The happy times of cheap money are drawing to a close as the U.S. Federal Reserve finds it increasingly difficult to justify keeping its key rate near zero. Canadian consumers and companies will also likely find that borrowing is more expensive. Brian Carney, vice president at Canso Investment Counsel, told Financial Pipeline co-editor Malcolm Morrison that companies are likely better prepared for this eventuality than the average consumer who thinks that cheap money has always been available and always will be.
BC: There is a normal amount of issuance that needs to be done as bonds mature, they need to be refinanced.
MM: The rollover…
BC: The rollover effect. There’s also merger and acquisition activities spawns the need for financings in the bond market. So undoubtedly, if interest rates go higher and credit spreads risk premium react and go wider. Combine those two things together, then Canadian corporations will have to pay more for money. That being said, we’re starting from a fairly low base because interest rates have been so low and credit spreads, up until recently, have been fairly tight, Canadian corporates have really been the beneficiary of a very, very attractive borrowing environment. No doubt, as rates move wider, if credit spreads move wider, they’re going to have to pay more and they’re going to have to factor that in. The fortunate thing for them is they’re starting from a pretty low base.

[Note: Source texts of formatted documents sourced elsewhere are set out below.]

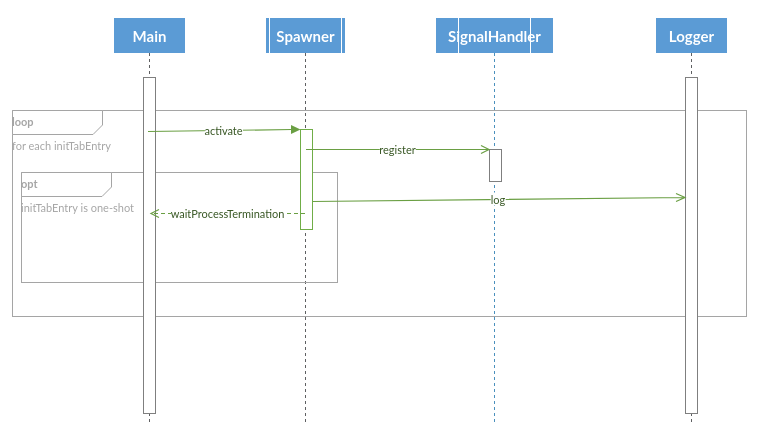
<!DOCTYPE html>
<html lang="en">
<head>
<meta charset="utf-8">
<title>Sequence diagram</title>
<style>
:root {
  --paper: #ffffff;
  --head: #5b9bd5;
  --frame: #a5a5a5;
  --bar: #7f7f7f;
  --lifeline: #5f6062;
  --lifeline-blue: #4a90bd;
  --message: #6a9f43;
  --message-text: #375623;
}
* { box-sizing: border-box; }
html, body { margin: 0; overflow: hidden; background: var(--paper); }
.diagram {
  position: relative;
  width: 759px;
  height: 437px;
  overflow: hidden;
  background: var(--paper);
  font-family: Lato, "Open Sans", sans-serif;
}
.wires { position: absolute; inset: 0; display: block; }
.participant {
  position: absolute;
  top: 18px;
  height: 35px;
  display: flex;
  align-items: center;
  justify-content: center;
  background: var(--head);
  color: var(--paper);
  font-size: 15px;
  font-weight: 700;
}
.participant.main { left: 114px; width: 71px; }
.participant.spawner { left: 266px; width: 79px; }
.participant.handler { left: 436px; width: 117px; }
.participant.logger { left: 656px; width: 71px; }
.participant.banded::before,
.participant.banded::after {
  content: "";
  position: absolute;
  top: 0;
  bottom: 0;
  width: 1px;
  background: var(--paper);
}
.spawner::before { left: 3px; }
.spawner::after { left: 75px; }
.handler::before { left: 22px; }
.handler::after { left: 94px; }
.fragment {
  position: absolute;
  color: var(--frame);
  font-size: 11px;
  line-height: 24px;
  white-space: nowrap;
}
.fragment.loop { left: 12px; top: 110px; }
.fragment.opt { left: 21px; top: 172px; }
.fragment b, .fragment span { display: block; }
.message {
  position: absolute;
  transform: translate(-50%, -50%);
  background: var(--paper);
  color: var(--message-text);
  font-size: 11px;
  line-height: 13px;
  white-space: nowrap;
}
.activate { left: 223.5px; top: 130px; }
.register { left: 397.5px; top: 149px; }
.log { left: 498px; top: 199px; }
.wait { left: 227.5px; top: 213px; }
.lifeline { stroke: var(--lifeline); stroke-dasharray: 3 3; }
.lifeline.blue { stroke: var(--lifeline-blue); }
.frame { fill: none; stroke: var(--frame); }
.tab { fill: var(--paper); stroke: var(--frame); }
.bar { fill: var(--paper); stroke: var(--bar); }
.bar.spawned { stroke: #70ad47; }
.arrow { fill: none; stroke: var(--message); stroke-width: 1.2; }
.arrow.reply { stroke-dasharray: 4 3; }
.arrow-solid { fill: var(--message); }
</style>
</head>
<body>
<main class="diagram">
  <svg class="wires" width="759" height="437" viewBox="0 0 759 437" aria-hidden="true">
    <g class="lifelines">
      <line class="lifeline" x1="149.5" y1="53" x2="149.5" y2="423"/>
      <line class="lifeline" x1="305.5" y1="53" x2="305.5" y2="423"/>
      <line class="lifeline blue" x1="494.5" y1="53" x2="494.5" y2="423"/>
      <line class="lifeline" x1="691.5" y1="53" x2="691.5" y2="423"/>
    </g>
    <g class="fragments">
      <rect class="frame" x="12.5" y="110.5" width="734" height="206"/>
      <polygon class="tab" points="12.5,110.5 102.5,110.5 102.5,125 93,134.5 12.5,134.5"/>
      <rect class="frame" x="21.5" y="172.5" width="316" height="110"/>
      <polygon class="tab" points="21.5,172.5 111.5,172.5 111.5,187 102,196.5 21.5,196.5"/>
    </g>
    <g class="activations">
      <rect class="bar" x="143.5" y="77.5" width="12" height="336"/>
      <rect class="bar spawned" x="300.5" y="129.5" width="12" height="100"/>
      <rect class="bar" x="489.5" y="149.5" width="12" height="32"/>
      <rect class="bar" x="685.5" y="77.5" width="12" height="336"/>
    </g>
    <g class="arrows">
      <line class="arrow" x1="148" y1="131.5" x2="292" y2="129.5"/>
      <polygon class="arrow-solid" points="291,125 300.5,129.5 291,134"/>
      <path class="arrow" d="M306 149.5H489M481 145.5L489 149.5L481 153.5"/>
      <path class="arrow" d="M313 201.5L685 197.5M676 193.5L685 197.5L676 201.5"/>
      <line class="arrow reply" x1="305" y1="213.5" x2="151" y2="213.5"/>
      <path class="arrow" d="M159 209.5L151 213.5L159 217.5"/>
    </g>
  </svg>

  <div class="participant main">Main</div>
  <div class="participant spawner banded">Spawner</div>
  <div class="participant handler banded">SignalHandler</div>
  <div class="participant logger">Logger</div>

  <div class="fragment loop"><b>loop</b><span>for each initTabEntry</span></div>
  <div class="fragment opt"><b>opt</b><span>initTabEntry is one-shot</span></div>

  <div class="message activate">activate</div>
  <div class="message register">register</div>
  <div class="message log">log</div>
  <div class="message wait">waitProcessTermination</div>
</main>
</body>
</html>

So that’s Canadian corporates. I would say the Canadian individual is probably less prepared for rising interest rates and to the extent, fixed rate mortgages are calibrated off five year government of Canada bonds and those are moving higher, then ultimately mortgage rates will go higher.